by No Neck Blues Band

$18.00

Last Copies of KEL005

Out-of-nowhere private press LP, released on Pat Murano aka Decimus’s own label, in an edition of only 300 copies with individually hand-painted (w/iodine) sleeves, every one unique. Safe to say that NNCK have been *the* central free music ensemble to come out of the US underground in the past few decades and their music has continued to evolve at such a staggering rate that every release seems simultaneously unique and a further expansion of their project to push improvised musical expression further into new vectors of alien tongue. Ytiu was recorded at Faust Studios and it is particularly spectacular. NNCK have always had a tangential relationship to American Primitive - it’s no coincidence that John Fahey’s post-Takoma imprint Revenant briefly became their home - and Ytiu feels particularly informed by American folk forms, albeit variously amplified and obscured. The same focus on odd expressive rhythm is here, with an oblique groove illuminated by droning/vaguely-gothic keyboard work that comes straight out of the devotional Krautrock songbook: think Siloah, Zweistein... the guitar work drops into a dosed country lollop, a singing string band lament with a woozy Venusian quality. NNCK have a way of playing around central themes, of orbiting them more than overtly stating them, so that their particular brand of minimalism often results in maximalist emotional/cerebral impact. And here the architecture is towering, as the music builds through subtle plateaus, accruing all sorts of odd sonic detail along the way, extrapolating west coast ballroom moves via Silence-ear jams to the point of instrumental redux across two beautifully sustained sides. The end result is particularly euphoric, as the jam explodes into nowhere and someone – Dave Nuss perhaps? – is left crashing two cymbals in a triumphal instrumental refrain.

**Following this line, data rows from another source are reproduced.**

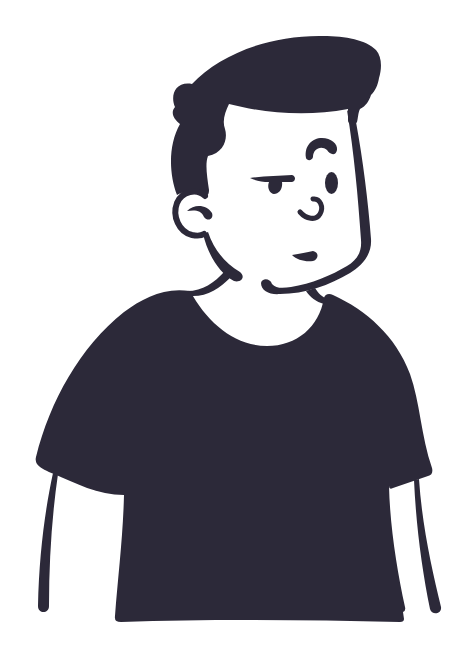
<!DOCTYPE html>
<html lang="en">
<head>
<meta charset="utf-8">
<title>Skeptical man</title>
<style>
:root { --ink: #2c2939; --paper: #ffffff; }
html, body { margin: 0; background: var(--paper); overflow: hidden; }
svg { display: block; width: 476px; height: 658px; }
.solid { fill: var(--ink); }
.skin { fill: var(--paper); }
.line { fill: none; stroke: var(--ink); stroke-linecap: round; stroke-linejoin: round; }
</style>
</head>
<body>
<svg viewBox="0 0 476 658" role="img" aria-label="Drawing of a man in a dark T-shirt with one eyebrow raised and a skeptical look">
  <rect class="skin" width="476" height="658"/>

  <g id="arms">
    <path class="solid" d="M53 473 C45 510 39 555 38 606 C38 614 49 614 49 606 C49 560 52 515 58 474 Z"/>
    <path class="solid" d="M414 480 C416 525 422 570 430 609 C432 616 442 614 441 607 C432 570 422 525 419 479 Z"/>
  </g>

  <g id="shirt">
    <path class="solid" d="M190 291 C207 322 234 346 267 346 C297 346 319 327 324 298 C325 294 329 293 333 295 C366 310 396 336 410 374 C420 402 421 436 432 468 C433 472 432 475 428 476 L393 488 Q389 490 389 486 C390 527 397 570 405 607 Q406 611 403 612 L404 619 Q404 622 400 622 C305 620 215 619 121 622 Q114 622 115 616 C118 576 123 537 124 495 C98 495 75 483 54 474 C47 471 41 469 37 464 Q35 461 36 457 C50 401 80 347 124 312 C143 298 164 287 190 291 Z"/>
  </g>

  <g id="neck">
    <path class="solid" d="M187 291 C203 291 214 283 225 271 L231 277 C219 289 207 297 190 296 Z"/>
    <path class="solid" d="M306 291 L315 288 C318 293 322 297 328 299 L324 304 C316 302 310 297 306 291 Z"/>
  </g>

  <g id="jaw">
    <path class="solid" d="M203 234 L208 232 C214 250 225 263 240 272 C246 277 241 283 234 281 C218 272 208 254 203 234 Z"/>
    <path class="solid" d="M347 110 L356 122 C363 160 368 201 371 239 C372 254 363 265 350 273 C330 285 305 294 280 294 C270 295 261 291 261 283 C262 278 270 278 272 284 C276 289 284 288 291 287 C311 284 332 275 347 266 C357 260 362 252 361 240 C358 196 354 153 347 110 Z"/>
  </g>

  <g id="hair">
    <path class="solid" d="M192 84 C220 54 270 35 323 36 C346 36 366 40 376 50 C382 57 382 68 379 78 C378 85 375 91 371 95 C369 101 366 106 360 109 C358 113 358 119 357 122 C355 126 348 125 348 120 L348 109 C306 117 264 113 229 104 C225 112 222 121 225 129 C228 139 224 153 208 156 C205 164 207 176 209 190 C209 197 205 197 200 195 C192 190 184 191 177 195 C169 174 168 145 180 124 C174 119 170 113 175 107 C170 96 175 81 192 84 Z"/>
  </g>

  <g id="ear">
    <path class="line" stroke-width="6" d="M205 196 C197 188 182 191 177 203 C172 216 179 232 192 235 C197 236 201 236 204 234"/>
    <path class="solid" d="M187 211 C195 203 207 205 212 213 C214 219 208 222 204 217 C201 210 195 210 187 211 Z"/>
  </g>

  <g id="face">
    <path class="solid" d="M306 158 C304 146 312 138 322 138 C331 138 338 144 337 150 C336 156 330 155 327 150 C321 145 313 149 313 157 C312 161 307 161 306 158 Z"/>
    <ellipse class="solid" cx="331.500" cy="183" rx="6.500" ry="11"/>
    <path class="solid" d="M250 178 C264 176 279 176 292 175 C296 176 296 181 292 182 L282 182 C283 189 279 194 274 194 C269 193 267 187 269 182 C262 182 256 181 250 178 Z"/>
    <path class="line" stroke-width="5" d="M313 199 C320 198 324 207 320 214 C316 221 306 219 300 212"/>
    <path class="solid" d="M292 255 C300 254 307 252 313 251 C319 252 319 259 313 261 C305 262 297 260 292 255 Z"/>
  </g>
</svg>
</body>
</html>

Can’t think of anyone who so perfectly marries the kind of higher-minded experiments in free music that took place at Slug’s Saloon in the mid-60s with mantric rock form and oblique avant/minimalist strategies and this has got to be one of their most elusively addictive long-form works to date. Magical, is the word. Highly recommended!